• Work instruction: Look for "pink" in each line of the records, and copy the lines that have it.

• Records shown:

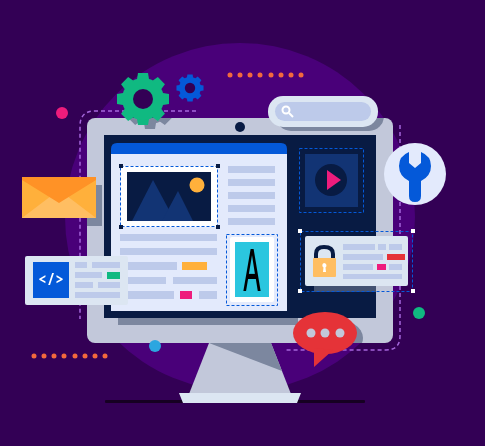
<!DOCTYPE html>
<html lang="en">
<head>
<meta charset="utf-8">
<title>Web design workspace</title>
<style>
:root {
  --night: #330055;
  --violet: #490079;
  --lilac: #a566dc;
  --navy: #081b43;
  --deep-blue: #123474;
  --blue: #0459d9;
  --sky: #2ca6e0;
  --cyan: #2bc6df;
  --frame: #c2c8da;
  --page: #e3eafc;
  --card: #dce6f2;
  --line: #bdcaea;
  --shade: #7c879f;
  --white: #ffffff;
  --green: #10b981;
  --amber: #ffb03b;
  --orange: #ff9226;
  --peach: #ffbe62;
  --coral: #f26a3d;
  --pink: #ee1c7c;
  --red: #e53338;
  --ink: #160022;
}
html, body { margin: 0; height: 100%; overflow: hidden; background: var(--night); }
svg { display: block; width: 485px; height: 446px; }
.night { fill: var(--night); } .violet { fill: var(--violet); }
.navy { fill: var(--navy); } .deep-blue { fill: var(--deep-blue); }
.blue { fill: var(--blue); } .sky { fill: var(--sky); } .cyan { fill: var(--cyan); }
.frame { fill: var(--frame); } .page { fill: var(--page); } .card { fill: var(--card); }
.line { fill: var(--line); } .shade { fill: var(--shade); } .white { fill: var(--white); }
.green { fill: var(--green); } .amber { fill: var(--amber); } .orange { fill: var(--orange); }
.peach { fill: var(--peach); } .coral { fill: var(--coral); } .pink { fill: var(--pink); }
.red { fill: var(--red); } .ink { fill: var(--ink); }
.path-dash { fill: none; stroke: var(--lilac); stroke-width: 1.5; stroke-dasharray: 4 3; }
.select { fill: none; stroke: var(--blue); stroke-width: 1; stroke-dasharray: 3 2; }
.ring { fill: none; }
.code { font: 700 16px "Noto Sans Mono", monospace; fill: var(--white); }
.letter { font: 400 59px "TeX Gyre Heros Cn", sans-serif; fill: #000; }
</style>
</head>
<body>
<svg viewBox="0 0 485 446" role="img" aria-label="Computer monitor surrounded by web design icons">
  <defs>
    <g id="gear-teeth">
      <path id="tooth-pair" d="M-6 -20 L-5 -26 H5 L6 -20 V20 L5 26 H-5 L-6 20Z"/>
      <use href="#tooth-pair" transform="rotate(45)"/>
      <use href="#tooth-pair" transform="rotate(90)"/>
      <use href="#tooth-pair" transform="rotate(135)"/>
    </g>
    <g id="gear">
      <use href="#gear-teeth"/>
      <circle r="21"/>
    </g>
    <g id="dot-row" class="coral">
      <circle r="2.5"/><circle cx="10" r="2.5"/><circle cx="20" r="2.5"/><circle cx="30" r="2.5"/>
      <circle cx="41" r="2.5"/><circle cx="51" r="2.5"/><circle cx="61" r="2.5"/><circle cx="71" r="2.5"/>
    </g>
    <clipPath id="monitor-clip"><rect x="87" y="118" width="306" height="225" rx="8"/></clipPath>
    <clipPath id="photo-clip"><rect x="127" y="172" width="84" height="49"/></clipPath>
  </defs>

  <g id="backdrop">
    <rect class="night" width="485" height="446"/>
    <ellipse class="violet" cx="240" cy="217" rx="175" ry="174"/>
    <path class="path-dash" d="M196 111 H95 Q80 111 80 126 V319"/>
    <path class="path-dash" d="M400 125 V336 Q400 350 386 350 H284"/>
    <use href="#dot-row" x="230" y="75"/>
    <use href="#dot-row" x="34" y="356"/>
    <circle class="pink" cx="62" cy="113" r="6"/>
    <circle class="green" cx="419" cy="313" r="6"/>
  </g>

  <g id="stand">
    <rect class="ink" x="105" y="400" width="260" height="3" rx="1"/>
    <polygon class="frame" points="209,343 271,343 291,394 189,394"/>
    <polygon class="shade" points="209,343 271,343 282,371"/>
    <polygon class="card" points="179,393 301,393 297,403 183,403"/>
  </g>

  <g id="monitor">
    <rect class="frame" x="87" y="118" width="306" height="225" rx="8"/>
    <g class="shade" clip-path="url(#monitor-clip)">
      <use href="#gear" x="150" y="103"/>
      <rect x="276" y="101" width="108" height="30" rx="15"/>
      <rect x="80" y="185" width="22" height="41"/>
      <rect x="80" y="262" width="54" height="43"/>
      <rect x="118" y="314" width="180" height="11"/>
      <ellipse cx="331" cy="338" rx="32" ry="20"/>
    </g>
    <rect class="navy" x="104" y="135" width="272" height="183"/>
    <circle class="navy" cx="240" cy="127" r="5"/>
    <circle class="sky" cx="155" cy="346" r="6"/>
  </g>

  <g id="web-page">
    <path class="page" d="M111 153 H287 V311 H111Z"/>
    <path class="blue" d="M111 154 V149 Q111 143 117 143 H281 Q287 143 287 149 V154Z"/>
    <g id="photo-block">
      <rect class="white" x="121" y="166" width="96" height="61"/>
      <rect class="navy" x="127" y="172" width="84" height="49"/>
      <g clip-path="url(#photo-clip)">
        <polygon class="deep-blue" points="132,221 153,180 175,221"/>
        <polygon class="deep-blue" points="162,221 178,191 193,221"/>
      </g>
      <circle class="amber" cx="197" cy="185" r="7.5"/>
      <rect class="select" x="120.5" y="166.5" width="97" height="60"/>
      <path class="navy" d="M119 164h4v4h-4zM216 164h4v4h-4zM119 225h4v4h-4zM216 225h4v4h-4z"/>
    </g>
    <g id="copy-lines" class="line">
      <path d="M228 166h47v7h-47zM228 179h47v7h-47zM228 192h47v7h-47zM228 205h47v7h-47zM228 218h47v7h-47z"/>
      <path d="M120 234h97v7h-97zM120 248h97v7h-97zM120 262h57v8h-57zM120 277h46v7h-46zM173 277h44v7h-44zM120 291h54v8h-54zM199 291h18v8h-18z"/>
    </g>
    <rect class="amber" x="182" y="262" width="25" height="8"/>
    <rect class="pink" x="180" y="291" width="12" height="8"/>
    <g id="type-block">
      <rect class="select" x="226.5" y="234.500" width="51" height="71"/>
      <rect class="white" x="230" y="237" width="44" height="65" rx="2"/>
      <rect class="cyan" x="235" y="242" width="34" height="55"/>
      <text class="letter" x="243" y="291" textLength="18" lengthAdjust="spacingAndGlyphs">A</text>
    </g>
  </g>

  <g id="video-block">
    <rect class="deep-blue" x="305" y="154" width="53" height="53"/>
    <rect class="select" x="299.5" y="148.500" width="64" height="64"/>
    <circle class="navy" cx="331" cy="180" r="16"/>
    <polygon class="pink" points="327,170 341,180 327,190"/>
  </g>

  <g id="search-bar">
    <rect class="card" x="268" y="96" width="110" height="31" rx="15"/>
    <rect class="line" x="275" y="102" width="96" height="19" rx="9.5"/>
    <circle class="ring" cx="286" cy="110" r="3.500" stroke="var(--white)" stroke-width="2"/>
    <line x1="289" y1="113" x2="293" y2="117" stroke="var(--white)" stroke-width="2"/>
  </g>

  <g id="gears">
    <use class="green" href="#gear" x="143" y="99"/>
    <circle class="night" cx="143" cy="99" r="10"/>
    <g transform="translate(190 88) scale(.52)">
      <use class="blue" href="#gear"/>
      <circle class="night" r="10"/>
    </g>
  </g>

  <g id="envelope">
    <rect class="amber" x="22" y="177" width="74" height="41"/>
    <polygon class="peach" points="22,218 51,196 67,196 96,218"/>
    <polygon class="orange" points="22,177 96,177 96,180 59,203 22,180"/>
  </g>

  <g id="code-card">
    <rect class="card" x="25" y="256" width="103" height="49" rx="2"/>
    <rect class="blue" x="33" y="262" width="36" height="36"/>
    <text class="code" x="38" y="285" textLength="26" lengthAdjust="spacingAndGlyphs">&lt;/&gt;</text>
    <path class="line" d="M75 262h12v6h-12zM92 262h28v6h-28zM75 272h27v6h-27zM75 282h18v6h-18zM98 282h22v6h-22zM75 292h45v6h-45z"/>
    <rect class="green" x="107" y="272" width="13" height="7"/>
  </g>

  <g id="lock-card">
    <path class="shade" d="M314 286 H376 V292 H314Z" opacity=".5"/>
    <rect class="select" x="300.500" y="231.500" width="112" height="60"/>
    <rect class="card" x="305" y="236" width="103" height="50" rx="2"/>
    <path class="ring" d="M316 260 V254 Q316 247 324 247 Q333 247 333 254 V260" stroke="var(--navy)" stroke-width="4"/>
    <rect class="peach" x="313" y="258" width="23" height="19" rx="1"/>
    <path class="white" d="M324 263 a2.500 2.500 0 0 1 1.500 4.500 L326 272 H323 L323.500 267.500 A2.500 2.500 0 0 1 324 263Z"/>
    <path class="line" d="M343 244h32v6h-32zM378 244h8v6h-8zM389 244h13v6h-13zM343 254h40v6h-40zM343 264h30v6h-30zM389 264h13v6h-13zM343 274h59v5h-59z"/>
    <rect class="red" x="387" y="254" width="18" height="6"/>
    <rect class="pink" x="377" y="264" width="9" height="6"/>
    <path class="white" d="M298 229h4v4h-4zM411 229h4v4h-4zM298 289h4v4h-4zM411 289h4v4h-4z"/>
  </g>

  <g id="wrench-badge">
    <circle class="page" cx="415" cy="174" r="31"/>
    <path class="blue" d="M409 152 V163 L415 168 L421 163 V152 Q431 156 431 166 Q431 176 421 181 V196 Q421 202 415 202 Q409 202 409 196 V181 Q399 176 399 166 Q399 156 409 152Z"/>
  </g>

  <g id="speech-bubble">
    <ellipse class="red" cx="325" cy="333" rx="32" ry="21"/>
    <polygon class="red" points="314,348 314,367 333,350"/>
    <g class="frame">
      <circle cx="311" cy="333" r="4.500"/><circle cx="325" cy="333" r="4.500"/><circle cx="340" cy="333" r="4.500"/>
    </g>
  </g>
</svg>
</body>
</html>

• Exercise output:
  --pink: #ee1c7c;
.peach { fill: var(--peach); } .coral { fill: var(--coral); } .pink { fill: var(--pink); }
    <circle class="pink" cx="62" cy="113" r="6"/>
    <rect class="pink" x="180" y="291" width="12" height="8"/>
    <polygon class="pink" points="327,170 341,180 327,190"/>
    <rect class="pink" x="377" y="264" width="9" height="6"/>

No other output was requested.